Different markets imply different choices, and selling a unified commodity lacks uniqueness. This factor makes competitors to gain market share by adjusting their products to fulfill the needs of a specific segment. Markets have different needs and tastes and therefore employing the standardized strategy puts firms in a weak position. Although marketers have considerable power over various factors that affect their market effectiveness, numerous external factors are beyond the marketing managers’ control. Such factors should be identified by managers and regarded in every aspect of their marketing tactics. The environment within which the marketing plan should be executed distinguishes domestic markets from global markets. The standardization guidelines keep changing, and the present trend is towards increasing the practice. However, the utilization and the extent of standardization still differ among multinationals. Since a dominant trend towards standardization exists, the subject of whether a firm should standardize its advertising messages may be reformulated to determine how organizations standardize their advertisements.

Works Cited

Elina, Dahlberg, et al. “Standardization and Adaptation in International Advertising of Consumer Goods.” Bachelor’s Thesis, 2003. Lulea University of Technology. www.diva-portal.org/smash/get/diva2:1018543/FULLTEXT01.pdf. Accessed 7 May 2020.

Kaynak, Erdener, and Salah Hassan. Globalization of Consumer Markets: Structures and Strategies. Routledge, 2014.

Melewar, T. C., and ClaesVemmervik. “International Advertising Strategy.” Management Decision, vol. 42, no. 7, 2004, pp. 863-881.

Meyer, Elise, and Ingrid. Bernier. “Standardizing or Adapting the Marketing Mix across Culture: A Case Study: Agatha.” Unpublished Master Thesis, Halmstad School of Business and Marketing (2010).

Nasir, V. Aslihan, and Ipek Altinbasak. “The Standardization Adaptation Debate: Creating a Framework for the New Millennium.” Strategic Management Review, vol. 3, no.1, 2009, pp. 17-50.

Schmidt, Kailyn. “Standardization of International Advertising Strategies: A Content Analysis of Pantene Pro-V.” Elon Journal of Undergraduate Research in Communications, vol, 7, no.1, 2016, pp. 79-87.

Svend, Hollensen, and Opresnik Marc Oliver. Marketing: A Relationship Perspective. World Scientific, 2019.

Tantawy, Rasha Y., and Babu P. George. “Global Advertising in the Internet Era: The Standardization-Customization Debate Revisited.” Ecoforum Journal, vol.5, no.1, 2016, pp. 247-250.
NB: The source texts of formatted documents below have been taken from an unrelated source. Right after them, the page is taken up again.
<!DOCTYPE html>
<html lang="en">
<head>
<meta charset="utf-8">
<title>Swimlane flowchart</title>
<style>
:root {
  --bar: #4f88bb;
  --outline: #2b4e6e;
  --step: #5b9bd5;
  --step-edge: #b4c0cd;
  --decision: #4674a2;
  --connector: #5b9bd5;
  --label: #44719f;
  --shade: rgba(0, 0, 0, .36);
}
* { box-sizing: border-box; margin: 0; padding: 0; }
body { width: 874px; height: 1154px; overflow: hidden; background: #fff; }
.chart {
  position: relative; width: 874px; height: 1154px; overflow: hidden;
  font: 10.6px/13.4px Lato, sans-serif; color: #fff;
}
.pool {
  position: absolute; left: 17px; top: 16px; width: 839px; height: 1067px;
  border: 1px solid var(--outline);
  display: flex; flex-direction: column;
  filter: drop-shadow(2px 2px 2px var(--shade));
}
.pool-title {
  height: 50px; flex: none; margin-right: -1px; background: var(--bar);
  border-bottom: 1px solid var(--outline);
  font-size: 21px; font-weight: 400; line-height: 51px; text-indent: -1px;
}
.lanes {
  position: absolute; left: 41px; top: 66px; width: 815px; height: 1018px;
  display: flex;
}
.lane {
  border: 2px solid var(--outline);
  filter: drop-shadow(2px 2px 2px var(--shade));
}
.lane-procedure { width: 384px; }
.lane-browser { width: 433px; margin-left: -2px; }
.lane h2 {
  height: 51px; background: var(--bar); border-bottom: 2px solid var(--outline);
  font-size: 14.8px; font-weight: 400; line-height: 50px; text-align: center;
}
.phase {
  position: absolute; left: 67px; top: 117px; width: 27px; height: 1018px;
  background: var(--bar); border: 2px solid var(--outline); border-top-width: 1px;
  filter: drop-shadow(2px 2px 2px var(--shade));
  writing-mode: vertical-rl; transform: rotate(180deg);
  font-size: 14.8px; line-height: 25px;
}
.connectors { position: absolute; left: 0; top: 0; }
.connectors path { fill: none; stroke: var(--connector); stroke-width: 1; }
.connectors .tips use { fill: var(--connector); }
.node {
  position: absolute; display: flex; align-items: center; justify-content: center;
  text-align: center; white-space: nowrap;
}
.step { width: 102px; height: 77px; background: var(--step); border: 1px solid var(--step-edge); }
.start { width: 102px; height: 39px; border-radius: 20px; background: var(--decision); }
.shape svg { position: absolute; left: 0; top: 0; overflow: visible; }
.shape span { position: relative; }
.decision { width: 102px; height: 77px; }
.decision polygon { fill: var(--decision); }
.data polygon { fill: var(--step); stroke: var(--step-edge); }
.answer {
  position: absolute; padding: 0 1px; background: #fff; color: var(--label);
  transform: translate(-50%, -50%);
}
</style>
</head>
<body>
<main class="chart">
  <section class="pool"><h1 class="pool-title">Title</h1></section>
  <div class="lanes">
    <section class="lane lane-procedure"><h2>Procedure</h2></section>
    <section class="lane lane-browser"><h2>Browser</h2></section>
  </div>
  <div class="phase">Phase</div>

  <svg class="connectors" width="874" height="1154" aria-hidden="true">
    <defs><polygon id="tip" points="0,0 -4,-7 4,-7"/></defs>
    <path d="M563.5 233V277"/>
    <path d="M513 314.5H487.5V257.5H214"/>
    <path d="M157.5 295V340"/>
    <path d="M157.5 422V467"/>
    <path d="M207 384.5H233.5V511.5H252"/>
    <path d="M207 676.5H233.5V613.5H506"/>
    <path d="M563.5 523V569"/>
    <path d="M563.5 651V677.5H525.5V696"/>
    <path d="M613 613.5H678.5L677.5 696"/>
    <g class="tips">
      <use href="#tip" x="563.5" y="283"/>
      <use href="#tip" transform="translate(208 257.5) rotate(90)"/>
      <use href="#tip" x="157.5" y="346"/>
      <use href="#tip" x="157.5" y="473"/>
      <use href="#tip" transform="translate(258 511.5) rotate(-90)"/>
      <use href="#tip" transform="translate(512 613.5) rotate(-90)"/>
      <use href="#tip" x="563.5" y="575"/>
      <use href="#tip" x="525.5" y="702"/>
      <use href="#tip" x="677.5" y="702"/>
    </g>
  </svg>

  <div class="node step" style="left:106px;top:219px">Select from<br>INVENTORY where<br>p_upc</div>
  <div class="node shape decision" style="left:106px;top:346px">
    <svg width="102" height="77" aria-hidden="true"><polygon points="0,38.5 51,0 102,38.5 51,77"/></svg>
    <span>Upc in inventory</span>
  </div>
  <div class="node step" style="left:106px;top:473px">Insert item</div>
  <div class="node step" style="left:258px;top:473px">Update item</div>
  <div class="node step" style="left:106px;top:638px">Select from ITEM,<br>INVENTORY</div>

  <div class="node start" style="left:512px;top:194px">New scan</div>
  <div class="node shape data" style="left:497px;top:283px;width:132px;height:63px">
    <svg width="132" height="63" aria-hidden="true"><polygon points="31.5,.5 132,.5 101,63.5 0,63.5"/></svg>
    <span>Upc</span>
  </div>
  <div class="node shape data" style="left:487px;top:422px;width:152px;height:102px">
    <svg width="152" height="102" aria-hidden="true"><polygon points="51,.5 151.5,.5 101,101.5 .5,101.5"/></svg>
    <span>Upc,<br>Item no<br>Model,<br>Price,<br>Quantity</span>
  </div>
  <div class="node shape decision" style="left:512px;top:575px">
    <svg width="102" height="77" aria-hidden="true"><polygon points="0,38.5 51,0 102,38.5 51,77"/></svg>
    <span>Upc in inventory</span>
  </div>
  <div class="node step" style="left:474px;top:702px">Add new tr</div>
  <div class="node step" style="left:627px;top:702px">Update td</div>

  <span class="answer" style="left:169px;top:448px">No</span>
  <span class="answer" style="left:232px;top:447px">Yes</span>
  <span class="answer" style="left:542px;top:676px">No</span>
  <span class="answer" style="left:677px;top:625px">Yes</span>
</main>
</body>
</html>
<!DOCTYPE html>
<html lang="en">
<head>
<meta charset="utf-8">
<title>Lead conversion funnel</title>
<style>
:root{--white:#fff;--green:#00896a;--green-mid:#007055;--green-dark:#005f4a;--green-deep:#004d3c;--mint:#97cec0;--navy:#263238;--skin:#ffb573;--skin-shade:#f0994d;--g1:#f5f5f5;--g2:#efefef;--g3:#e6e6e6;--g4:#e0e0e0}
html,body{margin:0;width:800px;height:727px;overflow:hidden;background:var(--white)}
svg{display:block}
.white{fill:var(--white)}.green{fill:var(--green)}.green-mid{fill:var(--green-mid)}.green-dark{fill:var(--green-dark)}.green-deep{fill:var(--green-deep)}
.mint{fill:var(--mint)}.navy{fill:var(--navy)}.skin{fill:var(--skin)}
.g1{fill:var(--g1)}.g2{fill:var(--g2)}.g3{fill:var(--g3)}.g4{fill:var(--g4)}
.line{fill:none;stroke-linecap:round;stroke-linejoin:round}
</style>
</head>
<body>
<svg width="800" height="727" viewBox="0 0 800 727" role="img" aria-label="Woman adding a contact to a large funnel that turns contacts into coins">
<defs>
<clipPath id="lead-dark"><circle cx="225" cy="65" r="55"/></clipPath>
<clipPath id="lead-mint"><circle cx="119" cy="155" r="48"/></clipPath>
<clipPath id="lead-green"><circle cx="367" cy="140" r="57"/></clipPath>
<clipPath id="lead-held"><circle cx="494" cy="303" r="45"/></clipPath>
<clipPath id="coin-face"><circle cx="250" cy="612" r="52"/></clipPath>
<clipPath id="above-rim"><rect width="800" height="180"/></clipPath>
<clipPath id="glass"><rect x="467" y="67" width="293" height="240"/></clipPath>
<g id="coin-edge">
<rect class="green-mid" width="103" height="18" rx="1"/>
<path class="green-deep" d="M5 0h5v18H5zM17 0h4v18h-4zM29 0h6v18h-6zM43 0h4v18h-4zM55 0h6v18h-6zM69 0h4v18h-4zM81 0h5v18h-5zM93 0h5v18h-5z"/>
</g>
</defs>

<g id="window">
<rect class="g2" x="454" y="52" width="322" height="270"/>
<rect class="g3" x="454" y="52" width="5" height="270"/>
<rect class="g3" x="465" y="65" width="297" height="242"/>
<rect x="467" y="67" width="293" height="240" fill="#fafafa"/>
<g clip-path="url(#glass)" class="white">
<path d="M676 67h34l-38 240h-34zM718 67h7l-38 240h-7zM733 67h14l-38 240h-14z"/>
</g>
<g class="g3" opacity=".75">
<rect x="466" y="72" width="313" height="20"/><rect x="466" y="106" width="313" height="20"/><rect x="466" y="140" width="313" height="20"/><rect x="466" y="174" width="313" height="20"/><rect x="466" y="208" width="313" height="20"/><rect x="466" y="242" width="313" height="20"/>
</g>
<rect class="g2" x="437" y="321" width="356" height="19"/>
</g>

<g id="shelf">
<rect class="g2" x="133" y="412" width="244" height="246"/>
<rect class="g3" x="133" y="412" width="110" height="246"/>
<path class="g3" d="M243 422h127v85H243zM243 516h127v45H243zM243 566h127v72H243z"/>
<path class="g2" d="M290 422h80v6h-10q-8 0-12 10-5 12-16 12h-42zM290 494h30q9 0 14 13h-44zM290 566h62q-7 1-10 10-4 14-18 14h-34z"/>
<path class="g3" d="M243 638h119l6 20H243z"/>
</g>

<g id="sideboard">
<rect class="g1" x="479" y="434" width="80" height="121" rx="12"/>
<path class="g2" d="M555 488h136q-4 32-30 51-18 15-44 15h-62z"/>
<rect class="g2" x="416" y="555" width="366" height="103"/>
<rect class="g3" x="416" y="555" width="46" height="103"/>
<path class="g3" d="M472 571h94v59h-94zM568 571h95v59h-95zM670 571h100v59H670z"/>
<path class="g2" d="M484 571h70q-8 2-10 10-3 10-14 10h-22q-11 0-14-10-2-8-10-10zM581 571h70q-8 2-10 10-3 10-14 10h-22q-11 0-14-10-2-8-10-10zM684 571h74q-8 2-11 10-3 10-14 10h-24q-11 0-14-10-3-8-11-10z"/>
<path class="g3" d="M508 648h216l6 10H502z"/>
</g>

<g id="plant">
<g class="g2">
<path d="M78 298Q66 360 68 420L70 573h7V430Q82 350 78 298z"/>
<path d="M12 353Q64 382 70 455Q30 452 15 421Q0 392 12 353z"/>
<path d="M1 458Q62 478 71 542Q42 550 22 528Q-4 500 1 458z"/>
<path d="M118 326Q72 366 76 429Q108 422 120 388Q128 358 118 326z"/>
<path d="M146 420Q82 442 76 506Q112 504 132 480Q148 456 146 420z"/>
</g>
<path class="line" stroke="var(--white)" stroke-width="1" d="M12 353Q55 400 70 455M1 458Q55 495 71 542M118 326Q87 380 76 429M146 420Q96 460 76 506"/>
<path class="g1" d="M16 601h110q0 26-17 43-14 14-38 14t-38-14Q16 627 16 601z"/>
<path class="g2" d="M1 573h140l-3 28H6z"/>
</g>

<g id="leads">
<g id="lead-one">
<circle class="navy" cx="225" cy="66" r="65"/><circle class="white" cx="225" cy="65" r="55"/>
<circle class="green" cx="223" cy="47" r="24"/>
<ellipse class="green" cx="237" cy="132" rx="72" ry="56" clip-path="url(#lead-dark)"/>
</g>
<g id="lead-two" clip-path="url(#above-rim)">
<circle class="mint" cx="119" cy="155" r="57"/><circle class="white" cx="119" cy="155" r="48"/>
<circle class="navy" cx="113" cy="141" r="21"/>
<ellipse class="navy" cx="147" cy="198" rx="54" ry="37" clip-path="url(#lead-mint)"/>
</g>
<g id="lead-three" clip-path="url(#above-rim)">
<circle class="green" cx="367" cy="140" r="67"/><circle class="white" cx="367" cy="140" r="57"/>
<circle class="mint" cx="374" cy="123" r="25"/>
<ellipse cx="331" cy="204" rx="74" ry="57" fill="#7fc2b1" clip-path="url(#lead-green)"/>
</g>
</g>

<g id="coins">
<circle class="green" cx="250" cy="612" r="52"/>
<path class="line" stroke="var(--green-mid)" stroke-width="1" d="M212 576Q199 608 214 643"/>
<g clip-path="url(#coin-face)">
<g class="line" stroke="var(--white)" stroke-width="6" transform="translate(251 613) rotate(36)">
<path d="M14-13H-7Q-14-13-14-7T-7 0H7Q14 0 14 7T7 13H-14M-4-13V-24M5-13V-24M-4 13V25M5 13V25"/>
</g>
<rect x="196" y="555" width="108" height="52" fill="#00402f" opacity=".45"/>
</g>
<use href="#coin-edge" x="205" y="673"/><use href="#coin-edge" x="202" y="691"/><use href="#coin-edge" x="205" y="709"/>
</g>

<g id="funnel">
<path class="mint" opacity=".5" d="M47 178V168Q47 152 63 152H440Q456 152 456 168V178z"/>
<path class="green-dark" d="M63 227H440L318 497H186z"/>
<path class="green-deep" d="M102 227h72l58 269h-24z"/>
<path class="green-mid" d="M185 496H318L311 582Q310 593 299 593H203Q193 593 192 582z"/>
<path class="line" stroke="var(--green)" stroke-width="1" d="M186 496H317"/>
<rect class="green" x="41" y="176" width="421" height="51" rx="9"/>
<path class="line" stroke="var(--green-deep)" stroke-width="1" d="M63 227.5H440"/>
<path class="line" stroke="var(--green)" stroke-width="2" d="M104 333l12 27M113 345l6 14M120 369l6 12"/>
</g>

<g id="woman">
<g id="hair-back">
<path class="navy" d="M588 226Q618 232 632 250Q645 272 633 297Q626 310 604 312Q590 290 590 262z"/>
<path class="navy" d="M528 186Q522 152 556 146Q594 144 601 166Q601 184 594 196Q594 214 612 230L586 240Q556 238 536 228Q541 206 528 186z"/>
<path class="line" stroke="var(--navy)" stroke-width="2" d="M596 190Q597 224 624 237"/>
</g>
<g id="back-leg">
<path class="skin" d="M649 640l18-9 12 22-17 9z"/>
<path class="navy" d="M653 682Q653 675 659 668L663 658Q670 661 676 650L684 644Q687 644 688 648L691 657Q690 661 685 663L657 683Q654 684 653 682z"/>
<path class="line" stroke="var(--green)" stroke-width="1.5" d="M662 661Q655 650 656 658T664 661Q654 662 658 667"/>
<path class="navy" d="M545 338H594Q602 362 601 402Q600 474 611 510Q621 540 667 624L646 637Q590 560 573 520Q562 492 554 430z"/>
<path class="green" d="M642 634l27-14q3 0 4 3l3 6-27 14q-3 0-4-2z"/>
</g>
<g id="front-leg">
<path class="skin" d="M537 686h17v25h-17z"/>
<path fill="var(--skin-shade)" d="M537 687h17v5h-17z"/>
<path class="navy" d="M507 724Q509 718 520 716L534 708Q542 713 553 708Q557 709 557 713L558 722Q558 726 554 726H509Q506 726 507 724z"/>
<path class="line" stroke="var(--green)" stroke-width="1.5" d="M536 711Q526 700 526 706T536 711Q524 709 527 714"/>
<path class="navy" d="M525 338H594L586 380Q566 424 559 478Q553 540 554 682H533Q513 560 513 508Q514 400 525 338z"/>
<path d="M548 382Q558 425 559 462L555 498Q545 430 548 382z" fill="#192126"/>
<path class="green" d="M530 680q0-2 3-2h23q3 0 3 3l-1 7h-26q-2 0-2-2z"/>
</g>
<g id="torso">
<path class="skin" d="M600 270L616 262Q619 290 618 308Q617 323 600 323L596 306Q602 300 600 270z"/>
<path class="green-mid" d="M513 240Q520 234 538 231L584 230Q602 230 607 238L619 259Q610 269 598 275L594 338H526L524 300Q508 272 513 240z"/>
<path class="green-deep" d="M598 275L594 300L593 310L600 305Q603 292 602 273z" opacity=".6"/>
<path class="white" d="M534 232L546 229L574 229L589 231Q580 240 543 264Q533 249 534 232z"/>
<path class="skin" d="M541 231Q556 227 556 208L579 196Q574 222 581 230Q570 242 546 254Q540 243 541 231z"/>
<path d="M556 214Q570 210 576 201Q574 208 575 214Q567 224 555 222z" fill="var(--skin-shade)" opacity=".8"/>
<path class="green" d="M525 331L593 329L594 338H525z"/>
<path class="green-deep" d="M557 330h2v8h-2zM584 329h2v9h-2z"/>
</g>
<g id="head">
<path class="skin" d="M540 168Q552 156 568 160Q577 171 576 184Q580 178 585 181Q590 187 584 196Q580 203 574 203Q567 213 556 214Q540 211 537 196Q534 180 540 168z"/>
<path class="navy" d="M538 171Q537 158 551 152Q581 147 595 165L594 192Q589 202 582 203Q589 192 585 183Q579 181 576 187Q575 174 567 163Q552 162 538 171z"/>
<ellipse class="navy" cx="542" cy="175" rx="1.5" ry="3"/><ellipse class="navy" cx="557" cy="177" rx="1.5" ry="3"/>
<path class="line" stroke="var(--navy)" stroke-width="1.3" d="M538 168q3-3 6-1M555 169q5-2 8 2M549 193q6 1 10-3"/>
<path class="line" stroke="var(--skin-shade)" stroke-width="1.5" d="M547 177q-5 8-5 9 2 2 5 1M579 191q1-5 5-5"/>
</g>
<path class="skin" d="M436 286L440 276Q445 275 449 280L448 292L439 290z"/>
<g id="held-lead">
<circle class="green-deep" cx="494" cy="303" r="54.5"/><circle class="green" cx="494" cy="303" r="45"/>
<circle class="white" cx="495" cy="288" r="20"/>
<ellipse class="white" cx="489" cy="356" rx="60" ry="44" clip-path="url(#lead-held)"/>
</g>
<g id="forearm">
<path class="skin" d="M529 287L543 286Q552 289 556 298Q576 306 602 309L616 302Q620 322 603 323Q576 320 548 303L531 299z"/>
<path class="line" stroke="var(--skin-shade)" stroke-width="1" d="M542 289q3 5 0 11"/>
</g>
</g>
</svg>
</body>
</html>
Wang, Xuehua, and Zhilin Yang. “Standardization or Adaptation in International Advertising Strategies: The Roles of Brand Personality and Country-Of-Origin Image.” Asian Journal of Business Research, vol.1, no.2, 2011, pp. 25-36.